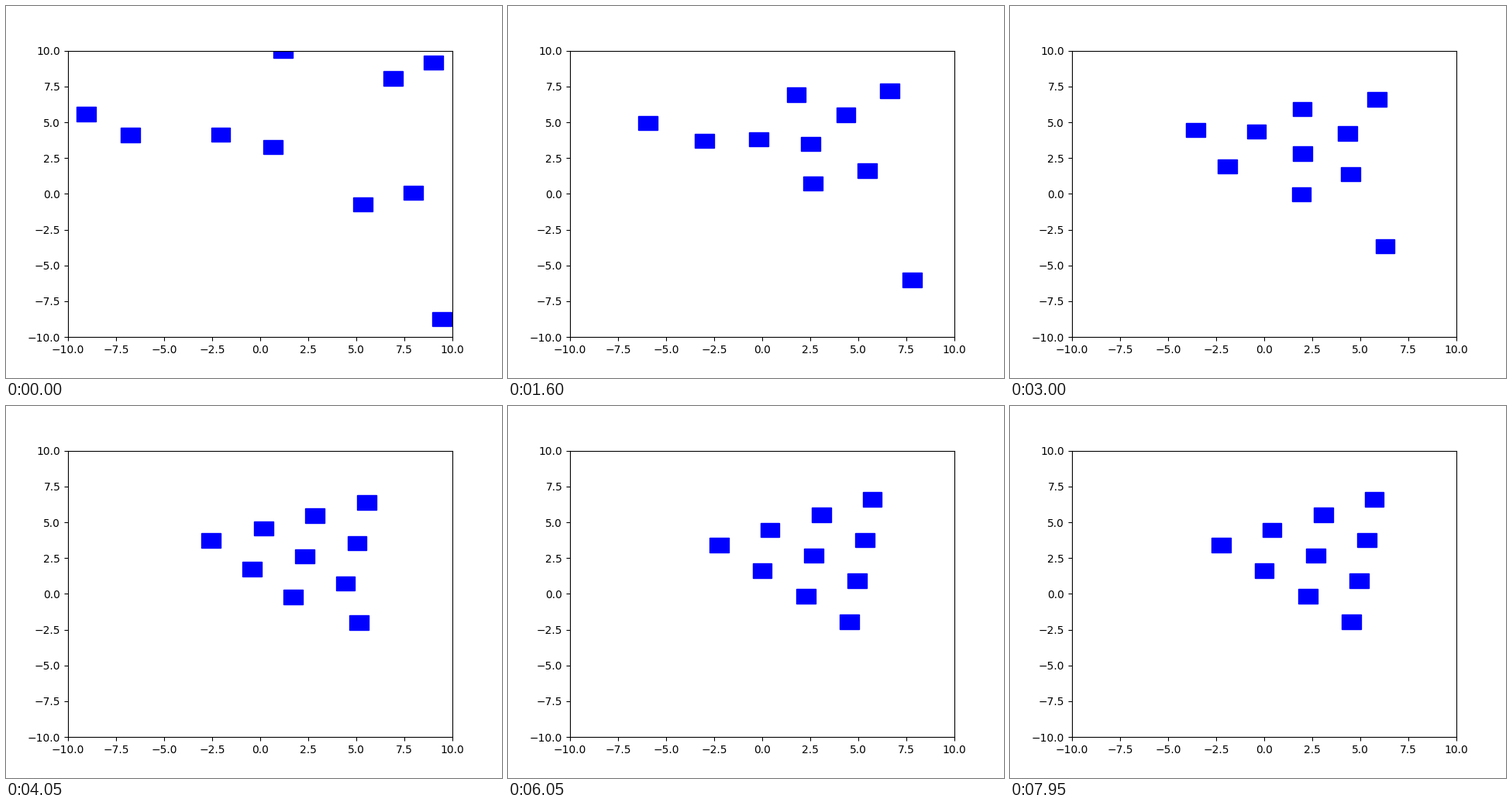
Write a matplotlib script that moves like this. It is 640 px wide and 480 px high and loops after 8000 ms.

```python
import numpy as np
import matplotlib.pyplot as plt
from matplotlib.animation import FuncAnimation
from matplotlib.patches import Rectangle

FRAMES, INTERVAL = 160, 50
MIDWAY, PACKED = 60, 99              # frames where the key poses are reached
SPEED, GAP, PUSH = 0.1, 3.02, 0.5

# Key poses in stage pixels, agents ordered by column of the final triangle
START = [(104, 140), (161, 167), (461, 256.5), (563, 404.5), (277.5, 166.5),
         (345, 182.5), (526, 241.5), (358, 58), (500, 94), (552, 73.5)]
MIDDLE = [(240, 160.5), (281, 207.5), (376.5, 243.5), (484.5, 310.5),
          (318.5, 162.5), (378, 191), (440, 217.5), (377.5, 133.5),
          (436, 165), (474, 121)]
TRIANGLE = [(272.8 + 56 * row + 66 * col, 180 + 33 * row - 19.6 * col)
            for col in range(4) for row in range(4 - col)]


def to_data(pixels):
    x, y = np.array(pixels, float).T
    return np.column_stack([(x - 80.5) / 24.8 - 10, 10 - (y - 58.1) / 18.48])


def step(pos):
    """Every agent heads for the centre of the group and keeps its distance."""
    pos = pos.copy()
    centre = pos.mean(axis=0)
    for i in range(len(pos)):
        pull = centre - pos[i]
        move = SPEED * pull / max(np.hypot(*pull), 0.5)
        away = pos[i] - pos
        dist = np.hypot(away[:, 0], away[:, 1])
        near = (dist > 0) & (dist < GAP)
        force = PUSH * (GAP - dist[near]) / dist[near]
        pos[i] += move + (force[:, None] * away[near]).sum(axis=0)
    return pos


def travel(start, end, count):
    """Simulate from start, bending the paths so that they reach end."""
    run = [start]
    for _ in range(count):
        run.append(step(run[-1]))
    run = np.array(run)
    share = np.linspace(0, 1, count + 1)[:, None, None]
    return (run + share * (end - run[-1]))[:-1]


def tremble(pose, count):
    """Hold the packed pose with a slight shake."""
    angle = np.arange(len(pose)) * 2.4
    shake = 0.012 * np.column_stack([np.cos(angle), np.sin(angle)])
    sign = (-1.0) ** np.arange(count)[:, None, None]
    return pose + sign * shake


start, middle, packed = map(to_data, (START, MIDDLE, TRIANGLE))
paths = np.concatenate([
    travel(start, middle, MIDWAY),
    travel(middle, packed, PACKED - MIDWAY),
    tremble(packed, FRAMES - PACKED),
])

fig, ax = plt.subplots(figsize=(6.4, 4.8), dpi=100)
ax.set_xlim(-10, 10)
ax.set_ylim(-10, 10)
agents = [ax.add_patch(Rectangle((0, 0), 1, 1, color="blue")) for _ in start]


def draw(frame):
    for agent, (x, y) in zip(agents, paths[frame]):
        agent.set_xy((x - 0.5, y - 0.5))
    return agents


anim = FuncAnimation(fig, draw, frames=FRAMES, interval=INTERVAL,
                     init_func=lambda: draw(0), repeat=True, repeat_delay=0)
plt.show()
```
::::
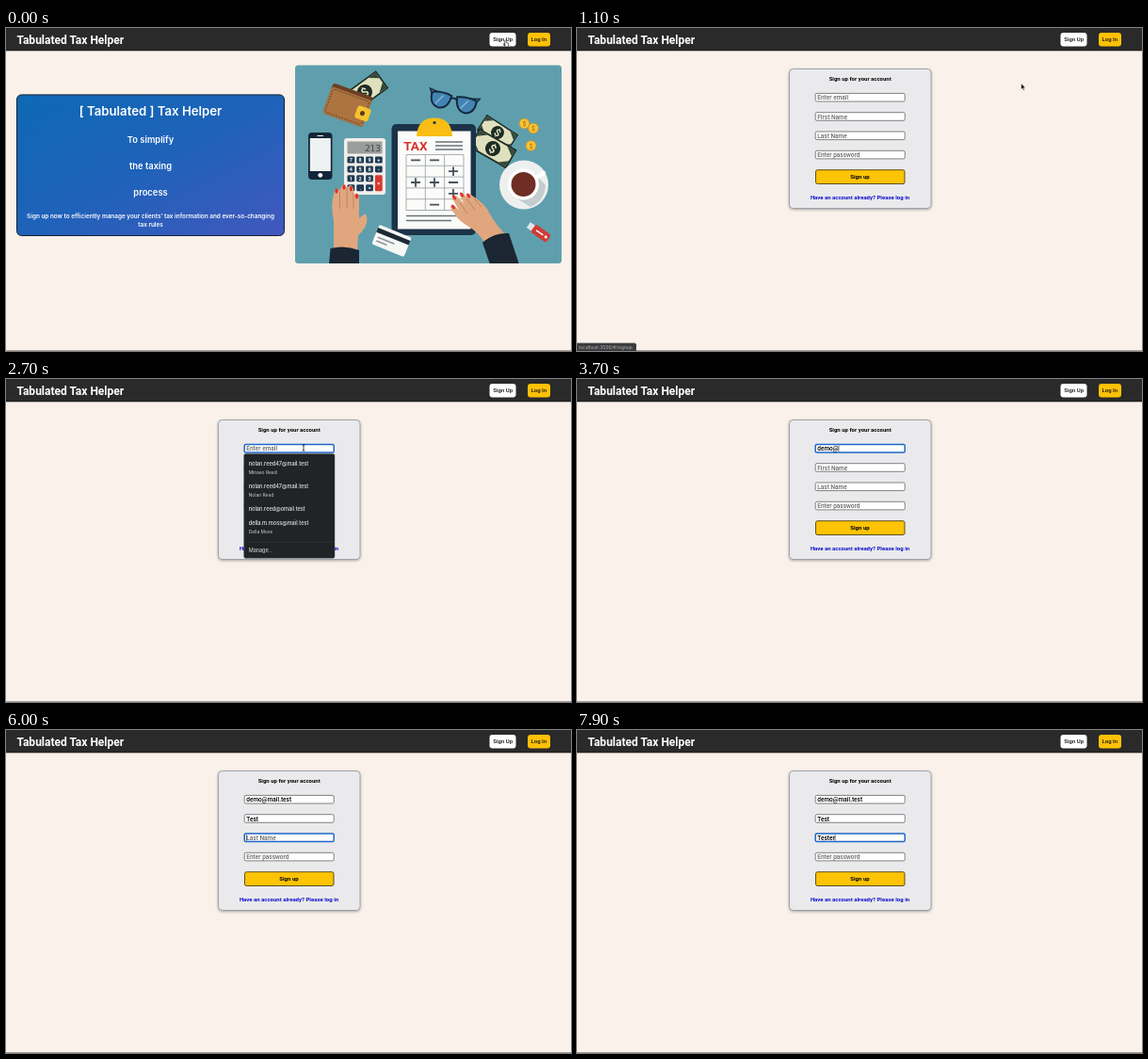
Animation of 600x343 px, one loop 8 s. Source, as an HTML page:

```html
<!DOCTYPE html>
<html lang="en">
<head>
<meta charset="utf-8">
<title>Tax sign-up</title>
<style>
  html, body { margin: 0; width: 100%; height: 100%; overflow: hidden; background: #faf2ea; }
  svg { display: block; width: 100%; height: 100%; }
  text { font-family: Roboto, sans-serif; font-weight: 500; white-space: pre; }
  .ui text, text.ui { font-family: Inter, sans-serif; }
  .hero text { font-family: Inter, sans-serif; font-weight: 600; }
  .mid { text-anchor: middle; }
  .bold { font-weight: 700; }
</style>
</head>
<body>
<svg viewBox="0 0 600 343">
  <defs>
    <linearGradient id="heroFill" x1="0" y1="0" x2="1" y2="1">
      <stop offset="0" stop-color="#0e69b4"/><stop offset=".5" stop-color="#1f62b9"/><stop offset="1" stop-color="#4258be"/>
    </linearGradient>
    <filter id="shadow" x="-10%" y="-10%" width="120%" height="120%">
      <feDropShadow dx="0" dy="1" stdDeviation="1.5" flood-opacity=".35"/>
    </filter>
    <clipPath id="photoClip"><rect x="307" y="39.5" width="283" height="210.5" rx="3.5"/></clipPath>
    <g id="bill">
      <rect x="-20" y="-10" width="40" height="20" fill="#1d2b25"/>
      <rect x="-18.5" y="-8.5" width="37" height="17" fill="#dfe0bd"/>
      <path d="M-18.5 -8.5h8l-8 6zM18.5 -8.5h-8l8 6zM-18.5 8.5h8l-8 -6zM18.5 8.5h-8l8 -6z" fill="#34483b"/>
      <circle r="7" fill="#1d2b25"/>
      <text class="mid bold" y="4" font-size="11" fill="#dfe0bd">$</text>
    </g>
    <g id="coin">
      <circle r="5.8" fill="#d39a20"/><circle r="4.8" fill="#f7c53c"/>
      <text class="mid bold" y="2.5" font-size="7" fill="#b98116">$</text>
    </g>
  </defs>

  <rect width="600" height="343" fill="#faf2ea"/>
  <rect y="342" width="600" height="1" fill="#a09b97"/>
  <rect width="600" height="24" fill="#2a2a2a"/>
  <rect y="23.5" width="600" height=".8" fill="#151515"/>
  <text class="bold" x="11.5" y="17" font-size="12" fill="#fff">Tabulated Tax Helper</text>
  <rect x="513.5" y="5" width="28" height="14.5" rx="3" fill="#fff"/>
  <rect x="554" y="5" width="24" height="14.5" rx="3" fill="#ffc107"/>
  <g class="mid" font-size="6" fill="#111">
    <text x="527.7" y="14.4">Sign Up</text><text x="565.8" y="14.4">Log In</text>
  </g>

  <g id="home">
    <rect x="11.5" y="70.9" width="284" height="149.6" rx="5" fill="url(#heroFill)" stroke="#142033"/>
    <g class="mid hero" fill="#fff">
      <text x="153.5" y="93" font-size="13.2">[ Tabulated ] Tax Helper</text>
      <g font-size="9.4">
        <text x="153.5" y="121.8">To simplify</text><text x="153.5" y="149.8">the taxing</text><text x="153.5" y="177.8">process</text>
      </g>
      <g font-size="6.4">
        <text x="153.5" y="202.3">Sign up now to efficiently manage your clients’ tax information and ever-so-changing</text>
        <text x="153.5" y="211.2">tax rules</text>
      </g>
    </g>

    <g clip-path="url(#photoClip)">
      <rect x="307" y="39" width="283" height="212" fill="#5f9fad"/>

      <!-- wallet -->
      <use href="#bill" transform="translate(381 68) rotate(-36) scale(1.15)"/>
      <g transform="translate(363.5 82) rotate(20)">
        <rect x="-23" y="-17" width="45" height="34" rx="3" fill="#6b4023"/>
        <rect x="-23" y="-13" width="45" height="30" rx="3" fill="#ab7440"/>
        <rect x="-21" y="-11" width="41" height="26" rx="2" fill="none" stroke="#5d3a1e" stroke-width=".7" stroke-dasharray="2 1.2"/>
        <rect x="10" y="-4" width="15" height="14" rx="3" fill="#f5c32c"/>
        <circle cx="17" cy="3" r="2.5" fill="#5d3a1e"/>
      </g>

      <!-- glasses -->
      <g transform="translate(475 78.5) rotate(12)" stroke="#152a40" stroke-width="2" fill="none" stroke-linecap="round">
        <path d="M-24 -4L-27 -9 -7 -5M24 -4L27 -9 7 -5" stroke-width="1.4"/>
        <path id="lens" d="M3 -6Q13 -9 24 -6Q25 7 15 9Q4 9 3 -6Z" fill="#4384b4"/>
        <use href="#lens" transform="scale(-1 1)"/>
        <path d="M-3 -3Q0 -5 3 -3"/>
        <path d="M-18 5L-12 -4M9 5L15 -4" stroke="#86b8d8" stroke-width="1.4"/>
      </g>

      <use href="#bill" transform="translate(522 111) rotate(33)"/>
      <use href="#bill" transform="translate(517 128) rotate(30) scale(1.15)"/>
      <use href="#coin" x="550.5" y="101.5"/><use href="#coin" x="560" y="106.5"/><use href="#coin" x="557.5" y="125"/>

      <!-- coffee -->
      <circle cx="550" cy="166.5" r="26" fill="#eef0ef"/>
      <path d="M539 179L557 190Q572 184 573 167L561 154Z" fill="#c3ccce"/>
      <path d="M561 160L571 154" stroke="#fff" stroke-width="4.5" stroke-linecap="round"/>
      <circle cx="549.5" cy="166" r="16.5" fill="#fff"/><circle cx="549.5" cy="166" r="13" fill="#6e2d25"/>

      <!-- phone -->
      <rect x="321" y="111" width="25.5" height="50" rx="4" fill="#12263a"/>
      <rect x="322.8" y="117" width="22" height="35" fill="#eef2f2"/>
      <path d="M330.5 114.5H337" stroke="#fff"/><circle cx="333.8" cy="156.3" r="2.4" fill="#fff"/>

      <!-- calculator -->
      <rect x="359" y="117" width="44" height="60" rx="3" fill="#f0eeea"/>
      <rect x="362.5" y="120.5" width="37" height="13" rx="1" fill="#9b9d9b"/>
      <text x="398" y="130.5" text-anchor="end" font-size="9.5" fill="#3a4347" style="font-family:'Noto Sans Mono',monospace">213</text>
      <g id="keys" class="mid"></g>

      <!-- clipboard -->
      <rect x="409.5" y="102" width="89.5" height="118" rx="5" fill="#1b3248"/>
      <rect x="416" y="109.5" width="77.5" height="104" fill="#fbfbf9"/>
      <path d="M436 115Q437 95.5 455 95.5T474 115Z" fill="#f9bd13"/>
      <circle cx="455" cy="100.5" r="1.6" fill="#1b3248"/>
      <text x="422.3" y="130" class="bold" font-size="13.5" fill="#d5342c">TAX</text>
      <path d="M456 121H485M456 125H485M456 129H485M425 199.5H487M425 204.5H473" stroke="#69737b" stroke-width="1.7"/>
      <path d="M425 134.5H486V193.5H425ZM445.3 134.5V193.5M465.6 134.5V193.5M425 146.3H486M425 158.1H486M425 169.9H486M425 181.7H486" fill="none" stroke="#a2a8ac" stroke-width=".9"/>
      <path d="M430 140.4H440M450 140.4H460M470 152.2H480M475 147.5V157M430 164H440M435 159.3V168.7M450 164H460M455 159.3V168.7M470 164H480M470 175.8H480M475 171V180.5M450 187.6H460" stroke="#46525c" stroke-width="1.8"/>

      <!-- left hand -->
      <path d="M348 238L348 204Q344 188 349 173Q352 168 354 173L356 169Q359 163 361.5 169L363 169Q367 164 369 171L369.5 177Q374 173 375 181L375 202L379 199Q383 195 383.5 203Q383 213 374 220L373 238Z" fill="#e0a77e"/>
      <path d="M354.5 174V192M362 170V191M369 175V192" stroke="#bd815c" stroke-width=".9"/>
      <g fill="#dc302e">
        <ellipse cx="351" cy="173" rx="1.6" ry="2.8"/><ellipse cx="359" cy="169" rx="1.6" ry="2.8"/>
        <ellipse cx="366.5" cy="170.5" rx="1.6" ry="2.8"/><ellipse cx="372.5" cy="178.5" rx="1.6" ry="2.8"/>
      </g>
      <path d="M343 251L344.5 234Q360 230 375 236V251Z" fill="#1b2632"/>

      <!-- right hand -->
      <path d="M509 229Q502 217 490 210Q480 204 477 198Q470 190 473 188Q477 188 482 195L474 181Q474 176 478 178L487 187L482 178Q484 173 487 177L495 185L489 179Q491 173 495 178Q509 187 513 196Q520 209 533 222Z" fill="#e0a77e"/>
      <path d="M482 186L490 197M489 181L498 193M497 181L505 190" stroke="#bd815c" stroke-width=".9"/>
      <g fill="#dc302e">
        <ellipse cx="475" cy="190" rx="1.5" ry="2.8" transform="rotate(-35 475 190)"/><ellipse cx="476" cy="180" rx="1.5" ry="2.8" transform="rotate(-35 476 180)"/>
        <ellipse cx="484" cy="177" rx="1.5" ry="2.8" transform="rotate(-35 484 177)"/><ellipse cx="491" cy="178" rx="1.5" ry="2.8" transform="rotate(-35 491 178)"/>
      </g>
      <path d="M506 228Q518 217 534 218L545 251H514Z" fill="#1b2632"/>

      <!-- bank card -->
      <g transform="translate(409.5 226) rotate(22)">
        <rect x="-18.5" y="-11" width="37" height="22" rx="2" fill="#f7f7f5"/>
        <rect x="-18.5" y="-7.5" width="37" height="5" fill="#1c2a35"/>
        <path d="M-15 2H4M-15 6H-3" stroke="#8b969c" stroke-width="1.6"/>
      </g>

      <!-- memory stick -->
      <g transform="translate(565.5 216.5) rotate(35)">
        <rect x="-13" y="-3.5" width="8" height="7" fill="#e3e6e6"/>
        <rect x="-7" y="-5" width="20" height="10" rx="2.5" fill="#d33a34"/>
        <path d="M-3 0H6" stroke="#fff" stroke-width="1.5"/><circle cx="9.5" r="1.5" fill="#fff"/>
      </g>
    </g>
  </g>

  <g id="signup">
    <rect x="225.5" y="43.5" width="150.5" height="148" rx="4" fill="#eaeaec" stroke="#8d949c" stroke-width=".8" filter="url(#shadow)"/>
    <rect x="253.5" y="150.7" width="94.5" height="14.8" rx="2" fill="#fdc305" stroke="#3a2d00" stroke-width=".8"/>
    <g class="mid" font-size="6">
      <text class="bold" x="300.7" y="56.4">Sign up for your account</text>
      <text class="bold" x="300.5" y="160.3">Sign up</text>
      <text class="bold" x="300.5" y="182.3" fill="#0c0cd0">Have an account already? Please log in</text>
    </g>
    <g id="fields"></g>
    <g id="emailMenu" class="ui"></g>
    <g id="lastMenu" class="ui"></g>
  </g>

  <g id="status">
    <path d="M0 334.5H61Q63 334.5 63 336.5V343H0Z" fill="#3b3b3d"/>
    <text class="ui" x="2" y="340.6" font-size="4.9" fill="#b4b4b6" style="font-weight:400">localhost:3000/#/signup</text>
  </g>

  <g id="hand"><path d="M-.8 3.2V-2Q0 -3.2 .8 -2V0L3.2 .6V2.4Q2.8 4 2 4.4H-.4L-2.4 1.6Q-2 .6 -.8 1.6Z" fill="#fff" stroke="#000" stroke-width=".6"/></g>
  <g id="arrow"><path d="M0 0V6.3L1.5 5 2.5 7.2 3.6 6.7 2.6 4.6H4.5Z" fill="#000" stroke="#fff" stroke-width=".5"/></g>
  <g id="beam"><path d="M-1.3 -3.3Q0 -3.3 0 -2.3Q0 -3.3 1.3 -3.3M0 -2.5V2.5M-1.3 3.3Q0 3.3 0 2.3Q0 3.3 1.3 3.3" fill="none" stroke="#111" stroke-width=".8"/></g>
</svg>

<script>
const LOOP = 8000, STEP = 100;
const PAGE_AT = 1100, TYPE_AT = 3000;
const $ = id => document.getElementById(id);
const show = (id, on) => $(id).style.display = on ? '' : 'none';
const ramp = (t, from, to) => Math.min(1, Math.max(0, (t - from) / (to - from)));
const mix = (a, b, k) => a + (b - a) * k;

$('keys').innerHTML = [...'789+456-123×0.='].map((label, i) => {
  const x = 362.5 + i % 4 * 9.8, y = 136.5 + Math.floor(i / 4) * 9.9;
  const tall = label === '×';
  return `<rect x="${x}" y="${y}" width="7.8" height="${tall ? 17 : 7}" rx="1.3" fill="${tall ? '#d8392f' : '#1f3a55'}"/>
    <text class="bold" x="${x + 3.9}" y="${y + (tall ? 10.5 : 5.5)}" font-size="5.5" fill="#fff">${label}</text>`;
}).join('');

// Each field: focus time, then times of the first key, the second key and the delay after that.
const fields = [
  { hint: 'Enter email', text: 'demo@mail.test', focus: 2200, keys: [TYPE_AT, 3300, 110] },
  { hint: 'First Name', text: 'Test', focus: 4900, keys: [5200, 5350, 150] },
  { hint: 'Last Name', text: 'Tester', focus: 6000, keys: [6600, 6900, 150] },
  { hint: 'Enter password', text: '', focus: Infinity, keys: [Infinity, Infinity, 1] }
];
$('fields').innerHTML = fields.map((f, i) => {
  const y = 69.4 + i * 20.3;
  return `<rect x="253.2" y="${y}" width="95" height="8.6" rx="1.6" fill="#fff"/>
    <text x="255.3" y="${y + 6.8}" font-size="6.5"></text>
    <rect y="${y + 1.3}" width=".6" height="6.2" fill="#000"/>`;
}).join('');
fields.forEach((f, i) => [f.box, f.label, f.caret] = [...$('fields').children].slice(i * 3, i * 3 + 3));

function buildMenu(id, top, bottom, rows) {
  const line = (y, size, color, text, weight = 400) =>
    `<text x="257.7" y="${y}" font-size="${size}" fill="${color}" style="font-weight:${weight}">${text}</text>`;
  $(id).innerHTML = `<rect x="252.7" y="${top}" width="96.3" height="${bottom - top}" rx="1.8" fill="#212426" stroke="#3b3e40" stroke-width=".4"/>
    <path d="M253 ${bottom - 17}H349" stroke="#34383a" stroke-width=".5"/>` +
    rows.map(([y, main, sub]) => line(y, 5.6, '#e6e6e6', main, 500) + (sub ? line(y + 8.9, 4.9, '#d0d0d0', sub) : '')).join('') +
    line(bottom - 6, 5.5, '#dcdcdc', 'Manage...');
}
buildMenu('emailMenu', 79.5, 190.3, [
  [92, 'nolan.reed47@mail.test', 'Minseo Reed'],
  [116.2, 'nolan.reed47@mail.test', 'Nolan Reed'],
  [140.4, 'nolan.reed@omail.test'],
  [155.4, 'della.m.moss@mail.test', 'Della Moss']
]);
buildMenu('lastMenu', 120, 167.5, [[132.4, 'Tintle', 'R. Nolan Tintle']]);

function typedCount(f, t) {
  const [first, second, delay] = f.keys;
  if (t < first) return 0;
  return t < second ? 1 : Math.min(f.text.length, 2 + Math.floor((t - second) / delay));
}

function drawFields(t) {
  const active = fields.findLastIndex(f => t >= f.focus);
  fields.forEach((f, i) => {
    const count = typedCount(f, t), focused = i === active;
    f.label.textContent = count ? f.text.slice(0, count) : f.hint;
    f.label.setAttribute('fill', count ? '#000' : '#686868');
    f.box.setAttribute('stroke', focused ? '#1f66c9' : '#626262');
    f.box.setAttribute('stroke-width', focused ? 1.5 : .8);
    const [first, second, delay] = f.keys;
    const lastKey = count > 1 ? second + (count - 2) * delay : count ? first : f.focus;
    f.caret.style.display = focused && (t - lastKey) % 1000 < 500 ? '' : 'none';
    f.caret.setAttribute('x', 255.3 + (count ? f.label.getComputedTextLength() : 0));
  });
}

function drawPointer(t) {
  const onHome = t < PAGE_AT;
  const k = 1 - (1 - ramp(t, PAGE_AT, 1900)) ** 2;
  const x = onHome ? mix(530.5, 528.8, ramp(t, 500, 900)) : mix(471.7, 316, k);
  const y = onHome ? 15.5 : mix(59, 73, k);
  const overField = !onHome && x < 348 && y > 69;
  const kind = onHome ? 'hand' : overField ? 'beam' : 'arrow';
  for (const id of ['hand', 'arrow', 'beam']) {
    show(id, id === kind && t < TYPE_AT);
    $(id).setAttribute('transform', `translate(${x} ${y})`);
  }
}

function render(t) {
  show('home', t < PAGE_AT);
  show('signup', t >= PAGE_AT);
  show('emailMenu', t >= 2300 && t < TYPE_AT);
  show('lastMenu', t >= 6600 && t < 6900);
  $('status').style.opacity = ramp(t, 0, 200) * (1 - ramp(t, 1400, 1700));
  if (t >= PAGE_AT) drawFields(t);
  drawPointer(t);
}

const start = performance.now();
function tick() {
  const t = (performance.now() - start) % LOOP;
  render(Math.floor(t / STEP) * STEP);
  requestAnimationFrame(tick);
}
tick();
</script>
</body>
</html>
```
::::
### [Task instructions]
Report all lines in the listing above that contain the word "buildMenu".

### [Answer box]
function buildMenu(id, top, bottom, rows) {
buildMenu('emailMenu', 79.5, 190.3, [
buildMenu('lastMenu', 120, 167.5, [[132.4, 'Tintle', 'R. Nolan Tintle']]);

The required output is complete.